That's already coming true in Wesmiller's classroom, where students are following an online textbook their teacher personally crafted as a dynamic mashup of content from the Library of Commerce, YouTube and Google maps.
Valerie Wuerz, 17, peers into her iPad, where an app called 7 Billion breaks down the global impact of overpopulation in text, slides, video and forums where students can share ideas and develop projects. She calls the iPad "a great resource, because textbooks are expensive and heavy to lug around."
But the costs of going digital have raised concerns that struggling public districts will never be able to afford tablets for every student, widening a digital divide between public and private schools. Mitty bought the first 250 iPads at about $500 each, but will rent the ones next fall and charge each student an as-yet-undetermined monthly fee folded into their tuition. Even with those fees, Brosnan says parents will save money over time because an $80 print textbook, for example, will be replaced by a $14 iBook version.
Down the hall, science teacher Kate Slevin's class focuses on the subject of momentum.
"OK, guys," she says. "Open your iPads." They use a note-taking, audio-recording app called Notability that lets users write notes with their fingers over text on the screen. They can import a syllabus or a book chapter, create bullet outlines, and record the lecture in case they miss something.
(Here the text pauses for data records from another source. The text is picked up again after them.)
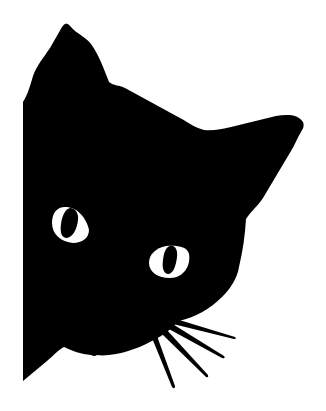
<!DOCTYPE html>
<html lang="en">
<head>
<meta charset="utf-8">
<title>Peeking cat</title>
<style>
:root { --paper: #fff; --ink: #000; }
html, body { margin: 0; background: var(--paper); overflow: hidden; }
svg { display: block; width: 326px; height: 411px; }
.ink { fill: var(--ink); }
.eye { fill: var(--paper); }
</style>
</head>
<body>
<svg viewBox="0 0 326 411" role="img" aria-label="Black cat peeking out from the left">
  <path id="head" class="ink" d="M23 102C28 94 30 86 33 76C37 65 44 57 50 48L62 27Q66 20 71 27C77 34 86 37 91 44C99 55 104 69 109 82C114 86 119 85 125 88L180 118C189 123 196 128 204 130C213 131 222 129 231 127L276 116C287 114 298 114 303 122Q305 126 301 132C297 138 295 145 291 151L263 198C258 206 251 211 246 219C245 235 243 250 239 267C237 279 230 289 222 297C210 309 196 317 179 321C173 326 168 332 161 336C147 344 133 351 116 354C109 355 103 356 97 355Q95 357 91 355C81 354 72 351 64 347C58 350 53 356 47 361L23 381Z"/>
  <g id="whiskers" class="ink">
    <path d="M176 319L235 337Q237 339 234 339L173 324Z"/>
    <path d="M171 323L224 356Q226 359 222 358L167 328Z"/>
    <path d="M166 329L208 375Q209 378 206 377L162 334Z"/>
    <path d="M157 336L175 386Q175 390 172 387L152 338Z"/>
  </g>
  <g id="left-eye">
    <path class="eye" d="M52 223C52 213 57 207 65 207C77 207 86 217 89 230C89 238 82 243 73 243C61 242 52 234 52 223Z"/>
    <path class="ink" d="M70 208C75 208 79 213 78 220C77 229 73 237 67 238C61 238 60 231 61 224C62 216 65 209 70 208Z"/>
  </g>
  <g id="right-eye">
    <path class="eye" d="M149 263C149 254 156 248 166 246C176 245 187 246 189 254C191 265 184 278 170 278C158 278 149 272 149 263Z"/>
    <path class="ink" d="M170 246C175 245 178 250 177 257C176 266 173 274 168 274C163 273 162 267 163 260C164 252 166 247 170 246Z"/>
  </g>
</svg>
</body>
</html>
And they can email their marked-up document to the teacher, which is what Zak Hovey, 14, just did.
"I love the iPad," he says, "because everything you need is in your hands and all in one place."
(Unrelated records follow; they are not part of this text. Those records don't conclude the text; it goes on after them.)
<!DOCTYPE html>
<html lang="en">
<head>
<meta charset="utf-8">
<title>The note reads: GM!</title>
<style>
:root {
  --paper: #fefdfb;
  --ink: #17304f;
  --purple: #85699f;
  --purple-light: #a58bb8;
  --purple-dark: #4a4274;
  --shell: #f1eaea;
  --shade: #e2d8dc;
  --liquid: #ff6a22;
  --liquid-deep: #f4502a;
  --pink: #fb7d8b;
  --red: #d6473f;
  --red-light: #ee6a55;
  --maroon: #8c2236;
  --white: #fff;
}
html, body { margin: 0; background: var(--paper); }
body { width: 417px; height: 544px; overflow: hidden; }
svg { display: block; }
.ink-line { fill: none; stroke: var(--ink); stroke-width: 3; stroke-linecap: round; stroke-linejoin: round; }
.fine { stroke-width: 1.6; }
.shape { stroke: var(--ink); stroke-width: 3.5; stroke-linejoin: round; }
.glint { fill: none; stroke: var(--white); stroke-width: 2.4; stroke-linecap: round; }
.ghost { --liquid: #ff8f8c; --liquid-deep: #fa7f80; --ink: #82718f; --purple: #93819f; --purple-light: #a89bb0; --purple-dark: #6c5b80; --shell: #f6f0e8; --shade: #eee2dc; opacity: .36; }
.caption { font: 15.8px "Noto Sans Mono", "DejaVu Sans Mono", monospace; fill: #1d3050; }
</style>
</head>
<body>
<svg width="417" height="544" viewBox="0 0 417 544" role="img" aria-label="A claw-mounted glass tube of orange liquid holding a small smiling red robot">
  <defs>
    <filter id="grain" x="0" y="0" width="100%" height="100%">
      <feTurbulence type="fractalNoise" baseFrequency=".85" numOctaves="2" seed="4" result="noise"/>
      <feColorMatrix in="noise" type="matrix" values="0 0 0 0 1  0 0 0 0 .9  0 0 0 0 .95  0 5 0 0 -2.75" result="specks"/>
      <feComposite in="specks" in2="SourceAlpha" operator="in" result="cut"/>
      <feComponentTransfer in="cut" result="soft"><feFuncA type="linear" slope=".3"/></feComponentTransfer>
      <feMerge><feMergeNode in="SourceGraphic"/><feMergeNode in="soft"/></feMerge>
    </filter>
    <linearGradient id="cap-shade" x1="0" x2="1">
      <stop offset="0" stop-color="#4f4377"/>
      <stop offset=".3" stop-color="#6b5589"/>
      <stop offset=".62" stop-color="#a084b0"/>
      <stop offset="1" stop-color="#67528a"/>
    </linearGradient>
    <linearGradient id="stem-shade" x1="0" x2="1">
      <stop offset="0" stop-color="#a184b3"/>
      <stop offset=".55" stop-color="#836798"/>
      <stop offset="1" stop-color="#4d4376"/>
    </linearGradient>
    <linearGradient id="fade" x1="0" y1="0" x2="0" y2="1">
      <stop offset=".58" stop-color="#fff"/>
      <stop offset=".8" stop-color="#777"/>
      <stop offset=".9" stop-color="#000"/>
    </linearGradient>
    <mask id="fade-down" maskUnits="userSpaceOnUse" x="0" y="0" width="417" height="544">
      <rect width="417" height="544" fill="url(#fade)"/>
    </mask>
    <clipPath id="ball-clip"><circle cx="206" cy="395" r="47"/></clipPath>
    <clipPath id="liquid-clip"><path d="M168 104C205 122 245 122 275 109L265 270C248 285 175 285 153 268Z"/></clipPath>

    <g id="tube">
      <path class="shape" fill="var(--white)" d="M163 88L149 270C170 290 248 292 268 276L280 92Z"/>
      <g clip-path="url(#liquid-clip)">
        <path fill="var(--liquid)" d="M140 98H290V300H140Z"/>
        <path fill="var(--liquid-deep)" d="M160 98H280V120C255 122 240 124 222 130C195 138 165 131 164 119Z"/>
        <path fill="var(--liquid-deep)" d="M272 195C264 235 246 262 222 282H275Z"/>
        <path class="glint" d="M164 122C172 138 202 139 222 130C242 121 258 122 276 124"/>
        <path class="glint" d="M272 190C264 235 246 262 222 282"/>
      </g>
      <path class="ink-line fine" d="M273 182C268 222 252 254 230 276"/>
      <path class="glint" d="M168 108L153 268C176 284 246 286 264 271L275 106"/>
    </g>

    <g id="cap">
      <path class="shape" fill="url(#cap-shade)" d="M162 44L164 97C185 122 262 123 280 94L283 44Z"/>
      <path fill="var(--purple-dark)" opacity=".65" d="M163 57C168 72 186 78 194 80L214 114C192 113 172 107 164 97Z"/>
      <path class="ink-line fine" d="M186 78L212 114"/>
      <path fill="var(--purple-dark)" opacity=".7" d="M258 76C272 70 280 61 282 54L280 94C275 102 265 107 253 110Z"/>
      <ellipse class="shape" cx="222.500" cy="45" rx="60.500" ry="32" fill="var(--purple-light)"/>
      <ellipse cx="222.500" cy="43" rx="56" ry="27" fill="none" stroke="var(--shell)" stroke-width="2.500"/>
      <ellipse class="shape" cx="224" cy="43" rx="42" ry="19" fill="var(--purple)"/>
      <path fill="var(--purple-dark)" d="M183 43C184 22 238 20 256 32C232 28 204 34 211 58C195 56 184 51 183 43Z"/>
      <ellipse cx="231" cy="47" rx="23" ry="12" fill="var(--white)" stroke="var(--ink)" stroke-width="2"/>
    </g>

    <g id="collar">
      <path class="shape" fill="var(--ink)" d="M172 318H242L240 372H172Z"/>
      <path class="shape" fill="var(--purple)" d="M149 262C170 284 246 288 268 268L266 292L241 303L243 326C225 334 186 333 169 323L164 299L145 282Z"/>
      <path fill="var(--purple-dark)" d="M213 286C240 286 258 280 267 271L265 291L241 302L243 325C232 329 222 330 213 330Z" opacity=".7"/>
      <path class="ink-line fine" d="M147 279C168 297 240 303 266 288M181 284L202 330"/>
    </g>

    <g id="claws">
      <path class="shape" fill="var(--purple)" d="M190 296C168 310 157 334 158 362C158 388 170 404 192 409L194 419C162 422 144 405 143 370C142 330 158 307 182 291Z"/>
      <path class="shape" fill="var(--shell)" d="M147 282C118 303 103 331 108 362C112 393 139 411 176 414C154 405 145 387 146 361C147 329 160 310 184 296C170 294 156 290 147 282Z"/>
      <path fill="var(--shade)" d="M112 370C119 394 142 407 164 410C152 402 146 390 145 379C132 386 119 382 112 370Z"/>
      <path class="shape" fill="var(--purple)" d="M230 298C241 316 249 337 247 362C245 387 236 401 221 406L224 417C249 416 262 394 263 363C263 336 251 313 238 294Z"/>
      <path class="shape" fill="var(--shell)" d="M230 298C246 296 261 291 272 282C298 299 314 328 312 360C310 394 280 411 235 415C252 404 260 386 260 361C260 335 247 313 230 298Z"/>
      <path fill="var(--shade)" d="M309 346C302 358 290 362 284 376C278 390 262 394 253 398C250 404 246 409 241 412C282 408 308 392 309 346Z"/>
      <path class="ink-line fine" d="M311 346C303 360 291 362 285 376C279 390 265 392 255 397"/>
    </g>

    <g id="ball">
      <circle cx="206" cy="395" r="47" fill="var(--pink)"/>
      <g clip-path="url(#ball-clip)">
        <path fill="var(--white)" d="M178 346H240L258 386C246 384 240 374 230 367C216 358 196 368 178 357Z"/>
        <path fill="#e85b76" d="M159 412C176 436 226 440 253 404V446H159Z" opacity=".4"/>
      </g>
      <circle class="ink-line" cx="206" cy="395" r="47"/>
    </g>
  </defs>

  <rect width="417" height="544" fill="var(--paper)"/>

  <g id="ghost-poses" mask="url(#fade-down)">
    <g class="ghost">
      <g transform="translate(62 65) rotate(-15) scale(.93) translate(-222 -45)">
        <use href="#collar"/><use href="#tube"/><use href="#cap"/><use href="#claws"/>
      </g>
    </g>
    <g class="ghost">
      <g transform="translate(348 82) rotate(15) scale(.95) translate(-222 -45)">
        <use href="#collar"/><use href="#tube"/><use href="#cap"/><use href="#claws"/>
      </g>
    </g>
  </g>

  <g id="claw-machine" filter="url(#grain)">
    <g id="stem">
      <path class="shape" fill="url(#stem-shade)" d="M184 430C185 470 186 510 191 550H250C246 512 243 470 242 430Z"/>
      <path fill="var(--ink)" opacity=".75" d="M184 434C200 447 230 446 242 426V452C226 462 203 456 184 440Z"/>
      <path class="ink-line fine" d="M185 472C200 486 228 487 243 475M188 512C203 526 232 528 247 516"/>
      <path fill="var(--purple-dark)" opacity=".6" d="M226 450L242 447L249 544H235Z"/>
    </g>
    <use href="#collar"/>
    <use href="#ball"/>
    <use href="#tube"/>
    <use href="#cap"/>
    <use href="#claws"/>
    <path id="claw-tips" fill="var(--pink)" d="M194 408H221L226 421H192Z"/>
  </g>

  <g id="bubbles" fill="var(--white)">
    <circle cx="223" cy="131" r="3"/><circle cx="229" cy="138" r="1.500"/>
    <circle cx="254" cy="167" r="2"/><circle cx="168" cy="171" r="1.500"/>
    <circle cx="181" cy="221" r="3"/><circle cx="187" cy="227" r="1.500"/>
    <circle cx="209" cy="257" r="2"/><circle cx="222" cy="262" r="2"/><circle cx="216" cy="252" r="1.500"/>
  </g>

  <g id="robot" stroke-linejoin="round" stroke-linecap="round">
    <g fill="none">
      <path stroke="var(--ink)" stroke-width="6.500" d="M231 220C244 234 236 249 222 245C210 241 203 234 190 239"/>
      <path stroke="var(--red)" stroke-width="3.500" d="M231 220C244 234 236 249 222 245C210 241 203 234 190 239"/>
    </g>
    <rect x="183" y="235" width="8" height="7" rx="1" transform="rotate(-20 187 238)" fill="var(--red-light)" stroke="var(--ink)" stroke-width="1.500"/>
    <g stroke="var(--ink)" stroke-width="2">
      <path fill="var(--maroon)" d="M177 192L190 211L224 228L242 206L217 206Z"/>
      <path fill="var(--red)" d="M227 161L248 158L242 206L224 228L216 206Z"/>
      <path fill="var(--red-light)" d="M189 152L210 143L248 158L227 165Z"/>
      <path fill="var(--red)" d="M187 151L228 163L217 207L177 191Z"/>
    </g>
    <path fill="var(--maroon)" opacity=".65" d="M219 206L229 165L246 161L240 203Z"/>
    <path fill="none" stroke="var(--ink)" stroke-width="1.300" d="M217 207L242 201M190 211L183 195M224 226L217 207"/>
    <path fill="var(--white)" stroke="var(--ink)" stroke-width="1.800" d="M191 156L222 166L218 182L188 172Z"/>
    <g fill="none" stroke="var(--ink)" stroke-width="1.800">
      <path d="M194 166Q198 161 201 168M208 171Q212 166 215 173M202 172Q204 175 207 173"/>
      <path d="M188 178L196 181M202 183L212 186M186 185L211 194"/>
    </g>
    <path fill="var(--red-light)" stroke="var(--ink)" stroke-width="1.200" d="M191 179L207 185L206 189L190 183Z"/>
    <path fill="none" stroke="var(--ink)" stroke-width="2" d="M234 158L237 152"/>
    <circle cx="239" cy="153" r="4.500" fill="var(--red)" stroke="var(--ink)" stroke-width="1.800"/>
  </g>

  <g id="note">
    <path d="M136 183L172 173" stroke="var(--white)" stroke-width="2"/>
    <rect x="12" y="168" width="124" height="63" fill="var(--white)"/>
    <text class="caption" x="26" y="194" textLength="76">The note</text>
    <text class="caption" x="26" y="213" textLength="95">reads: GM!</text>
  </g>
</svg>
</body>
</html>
Fellow student Jennifer Canfield, 14, uses the tablet in her Spanish class, "and it makes working on pronunciation and looking up words much easier than using a printed book."
Asked if she's tempted to wander the Web instead of focusing on class work, a concern some educators have raised about digital learning, Canfield replies: "I'm not that kind of student."
APPS USED AT ARCHBISHOP MITTY HIGH SCHOOL
7 Billion: a National Geographic tool that uses text, video and interactive maps to explore how our exploding human population impacts the world's limited resources
Notability: a note-taking app that lets you write with your finger on the screen and also allows you to audio-record a lecture; its time-stamp feature syncs your notes with the audio so you can easily search for certain words
The Elements: A Visual Exploration: the periodic table brought to life in text, video and 3-D photography
Dropbox: a file-sharing app that lets students drop a document or photo into a virtual bin where teachers and other students can access it
Doceri: allows teachers to move around a classroom while controlling their laptop remotely and wirelessly
Air Sketch: lets teachers see in real time on their iPads what students are doing on theirs
GoodReader: allows students to collaborate on a shared document by annotating text in a PDF file
(c)2012 the San Jose Mercury News (San Jose, Calif.)
Visit the San Jose Mercury News (San Jose, Calif.) at www.mercurynews.com
Distributed by MCT Information Services